How to Retain Talent
Keeping great talent is a huge challenge for nonprofit and for-profit organizations alike. Turnkey is no exception. As an example, Turnkey engaged psychologist Otis Fulton to help us dissect the psychology of peer-to-peer fundraising. We needed to understand, to the extent possible, how fundraisers made decisions. Turnkey could have really used Otis full time, but there wasn’t budget for that. His other clients included big multi-national companies, like Pearson Education. I was worried about retaining the talent.
One of the first things Otis and I put to paper was an overview of social science research on the impact of using incentives. A large part of that paper talked about intrinsic and extrinsic motivators. Intrinsic motivation is the path to getting someone to do something without actually paying them.

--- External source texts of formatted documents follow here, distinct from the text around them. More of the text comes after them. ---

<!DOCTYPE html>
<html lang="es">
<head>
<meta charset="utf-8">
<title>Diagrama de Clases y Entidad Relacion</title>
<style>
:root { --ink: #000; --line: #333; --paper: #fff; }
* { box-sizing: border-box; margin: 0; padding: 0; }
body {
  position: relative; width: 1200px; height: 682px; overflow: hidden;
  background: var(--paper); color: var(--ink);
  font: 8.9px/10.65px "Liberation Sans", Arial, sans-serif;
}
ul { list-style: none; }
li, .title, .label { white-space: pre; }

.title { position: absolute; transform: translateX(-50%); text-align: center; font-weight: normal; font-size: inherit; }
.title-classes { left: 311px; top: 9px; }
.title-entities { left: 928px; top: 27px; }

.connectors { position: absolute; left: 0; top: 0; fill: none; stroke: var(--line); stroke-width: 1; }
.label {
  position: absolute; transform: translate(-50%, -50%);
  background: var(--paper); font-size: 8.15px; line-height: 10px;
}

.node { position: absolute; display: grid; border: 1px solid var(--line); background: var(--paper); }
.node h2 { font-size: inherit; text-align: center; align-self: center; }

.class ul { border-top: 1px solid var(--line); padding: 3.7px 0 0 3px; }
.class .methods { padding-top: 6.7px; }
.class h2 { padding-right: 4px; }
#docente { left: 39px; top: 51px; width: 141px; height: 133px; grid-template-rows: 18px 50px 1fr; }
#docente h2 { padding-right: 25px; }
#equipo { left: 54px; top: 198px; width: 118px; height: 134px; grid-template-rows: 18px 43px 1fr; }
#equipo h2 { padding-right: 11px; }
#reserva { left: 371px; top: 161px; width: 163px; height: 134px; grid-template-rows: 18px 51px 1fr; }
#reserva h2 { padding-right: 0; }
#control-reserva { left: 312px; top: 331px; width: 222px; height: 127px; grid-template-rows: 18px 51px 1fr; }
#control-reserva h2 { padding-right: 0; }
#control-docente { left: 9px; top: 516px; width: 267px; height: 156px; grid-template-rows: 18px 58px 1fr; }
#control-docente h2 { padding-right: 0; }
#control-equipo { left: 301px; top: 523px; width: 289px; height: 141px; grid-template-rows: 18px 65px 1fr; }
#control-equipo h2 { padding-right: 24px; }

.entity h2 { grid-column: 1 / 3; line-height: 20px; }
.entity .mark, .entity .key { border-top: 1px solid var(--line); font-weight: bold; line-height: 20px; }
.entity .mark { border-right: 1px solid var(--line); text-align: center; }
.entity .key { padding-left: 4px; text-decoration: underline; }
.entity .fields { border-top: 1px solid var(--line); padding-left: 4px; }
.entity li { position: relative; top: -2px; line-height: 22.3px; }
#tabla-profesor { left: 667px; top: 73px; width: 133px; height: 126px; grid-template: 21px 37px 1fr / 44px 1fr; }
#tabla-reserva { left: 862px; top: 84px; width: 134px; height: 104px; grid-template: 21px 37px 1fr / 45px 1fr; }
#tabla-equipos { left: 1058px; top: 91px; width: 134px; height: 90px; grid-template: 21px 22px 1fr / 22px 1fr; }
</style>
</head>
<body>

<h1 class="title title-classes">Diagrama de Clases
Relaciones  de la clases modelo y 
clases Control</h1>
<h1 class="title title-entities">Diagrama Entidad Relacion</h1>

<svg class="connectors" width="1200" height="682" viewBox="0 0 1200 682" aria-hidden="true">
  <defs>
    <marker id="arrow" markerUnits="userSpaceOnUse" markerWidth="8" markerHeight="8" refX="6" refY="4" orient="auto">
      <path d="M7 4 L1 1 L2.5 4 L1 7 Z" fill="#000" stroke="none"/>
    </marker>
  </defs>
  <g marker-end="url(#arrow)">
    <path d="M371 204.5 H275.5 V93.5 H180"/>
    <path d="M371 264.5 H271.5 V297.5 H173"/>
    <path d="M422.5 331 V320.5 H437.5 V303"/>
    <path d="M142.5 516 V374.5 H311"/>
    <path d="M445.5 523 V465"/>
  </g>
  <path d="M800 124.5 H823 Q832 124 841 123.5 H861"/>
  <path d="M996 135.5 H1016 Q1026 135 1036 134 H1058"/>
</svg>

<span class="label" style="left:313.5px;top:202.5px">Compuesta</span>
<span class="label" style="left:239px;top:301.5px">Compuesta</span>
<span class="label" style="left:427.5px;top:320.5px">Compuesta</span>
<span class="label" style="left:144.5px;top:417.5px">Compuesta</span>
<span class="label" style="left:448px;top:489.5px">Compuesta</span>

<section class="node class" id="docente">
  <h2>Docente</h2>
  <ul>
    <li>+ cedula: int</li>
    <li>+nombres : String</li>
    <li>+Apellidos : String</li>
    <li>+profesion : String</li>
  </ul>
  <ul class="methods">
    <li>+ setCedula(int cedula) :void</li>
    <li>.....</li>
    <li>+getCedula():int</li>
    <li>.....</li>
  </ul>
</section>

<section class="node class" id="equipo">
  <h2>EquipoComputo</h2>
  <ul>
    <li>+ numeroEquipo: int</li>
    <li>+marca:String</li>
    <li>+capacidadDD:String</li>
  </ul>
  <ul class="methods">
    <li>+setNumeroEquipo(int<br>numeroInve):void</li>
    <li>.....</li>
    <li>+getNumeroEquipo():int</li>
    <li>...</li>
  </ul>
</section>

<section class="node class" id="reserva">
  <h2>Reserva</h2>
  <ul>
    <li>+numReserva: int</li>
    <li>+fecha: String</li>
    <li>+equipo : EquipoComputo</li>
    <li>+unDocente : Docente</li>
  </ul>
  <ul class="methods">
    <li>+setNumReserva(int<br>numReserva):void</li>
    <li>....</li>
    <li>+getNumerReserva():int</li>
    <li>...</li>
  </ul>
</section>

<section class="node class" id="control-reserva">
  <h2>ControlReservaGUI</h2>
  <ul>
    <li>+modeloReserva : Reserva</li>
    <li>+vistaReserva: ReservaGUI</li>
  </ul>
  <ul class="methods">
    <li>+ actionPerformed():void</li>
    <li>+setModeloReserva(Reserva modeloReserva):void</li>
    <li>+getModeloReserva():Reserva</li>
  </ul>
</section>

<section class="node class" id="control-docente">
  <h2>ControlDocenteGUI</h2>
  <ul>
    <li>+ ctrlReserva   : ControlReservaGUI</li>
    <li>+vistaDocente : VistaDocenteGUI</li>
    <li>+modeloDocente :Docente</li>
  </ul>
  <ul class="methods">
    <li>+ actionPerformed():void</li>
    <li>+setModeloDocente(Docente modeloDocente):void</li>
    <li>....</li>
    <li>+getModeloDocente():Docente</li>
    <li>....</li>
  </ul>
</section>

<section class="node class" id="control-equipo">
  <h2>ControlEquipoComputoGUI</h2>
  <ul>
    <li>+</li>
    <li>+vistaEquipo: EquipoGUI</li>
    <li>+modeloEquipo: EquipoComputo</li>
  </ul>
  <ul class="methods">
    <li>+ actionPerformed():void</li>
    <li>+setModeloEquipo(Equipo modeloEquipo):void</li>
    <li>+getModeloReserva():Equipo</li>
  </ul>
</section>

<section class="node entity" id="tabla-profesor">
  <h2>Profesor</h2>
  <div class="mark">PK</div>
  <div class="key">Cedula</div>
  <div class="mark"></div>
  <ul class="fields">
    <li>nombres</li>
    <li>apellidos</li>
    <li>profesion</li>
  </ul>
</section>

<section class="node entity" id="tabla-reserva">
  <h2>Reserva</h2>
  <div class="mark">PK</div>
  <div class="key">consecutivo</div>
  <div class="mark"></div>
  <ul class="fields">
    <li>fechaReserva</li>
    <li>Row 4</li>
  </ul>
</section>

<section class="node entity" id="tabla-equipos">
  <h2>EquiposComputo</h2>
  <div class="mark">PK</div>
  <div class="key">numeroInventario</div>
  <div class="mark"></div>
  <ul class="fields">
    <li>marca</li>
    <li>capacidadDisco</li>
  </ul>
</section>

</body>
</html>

In fact, paying someone can sometimes be demotivating—and that was pretty handy information as I was still trying to figure out how to retain Otis on a limited budget.
So I read our research compilation, and thought, “How can I use these techniques to retain this talent?”
I began to quote Otis within published Turnkey articles. We invited him to speak at a conference representing Turnkey and Turnkey’s ideas. He began to see his own ideas moving into the nonprofit, mainstream thought cloud. We got him business cards, a size 3XT logo-imprinted polo, an email address and ultimately even a desk to use whenever he wanted. We helped him build the attitude, “I am connected to Turnkey.”
Otis began to spend more and more time engaged in this exploration, as both he and I very much enjoyed the exchange of ideas. In truth, he gave far more time than he billed because somewhere along the way Otis began to self-identify (build an intrinsic label) as someone who helps nonprofits perform better, and in that way he would make a dent on things he had always wished he could impact—cancer, Alzheimer’s disease, homelessness, depression, even suicide.
In a final act of assimilation,* he fully installed his self-label as part of the Turnkey (and my) troupe by marrying me this past week in Sedona, Ariz.
*Resistance is futile.
**This strategy typically only works one time on any particular individual.
Otis spent most of his career in the education industry, working at the psychometric research and development firm MetaMetrics Inc., Pearson Education and others. Since 2013, he has focused on the nonprofit sector, applying psychology to fundraising and donor behavior at Turnkey. He is the co-author of the 2017 book, ”Dollar Dash: The Behavioral Economics of Peer-to-Peer Fundraising” and is a frequent speaker at national nonprofit conferences. With Katrina VanHuss, he co-authors a blog at NonProfit PRO, “Peeling the Onion,” on the intersection of psychology and philanthropy.
Otis is a much-sought-after copywriter for nonprofit fundraising messages. He has written campaigns for UNICEF, St. Jude’s Children’s Research Hospital, March of Dimes, Susan G. Komen, the USO and dozens of other organizations. He has degrees in social psychology from Virginia Commonwealth University and The University of Virginia, where he also played on UVA’s first ACC champion basketball team.
Katrina VanHuss has helped national nonprofits raise funds and friends since 1989 when she founded Turnkey. Her client’s successes and her dedication to research have made her a sought-after speaker, presenting at national conferences for Blackbaud, Peer to Peer Professional Forum, Nonprofit PRO, The Need Help Foundation and her clients’ national meetings. The firm’s work is underpinned by the study and application of behavioral economics and social psychology. Turnkey provides project engagements, coaching, counsel and staffing to nonprofits seeking to improve revenue or create new revenue. Her work extends into organizational alignment efforts and executive coaching.
Katrina also regularly shares her wit and business experiences on her and Otis Fulton's NonProfit PRO blog “Peeling the Onion.” When not writing or researching, Katrina likes to make things — furniture from reclaimed wood, new gardens, food with no recipe. Katrina’s favorite Saturday is spent cleaning out the garage, mowing the grass, making something new, all while listening to loud music by now-deceased black women, throwing in a few sets on the weight bench off and on, then collapsing on the couch with her husband Otis to gang-watch new Netflix series whilst drinking sauvignon blanc.
Katrina grew up on a Virginia beef cattle and tobacco farm with her three brothers. She is accordingly skilled in hand to hand combat and witty repartee — skills gained at the expense of her brothers. Katrina’s claim to fame is having made it to the “American Gladiator” Richmond competition as a finalist in her late 20s, progressing in the competition until a strangely large blonde woman knocked her off a pedestal with an oversized pain-inducing Q-tip. Katrina’s mantra for life is “Be nice. Do good. Embrace embarrassment.” Clearly she’s got No. 3 down.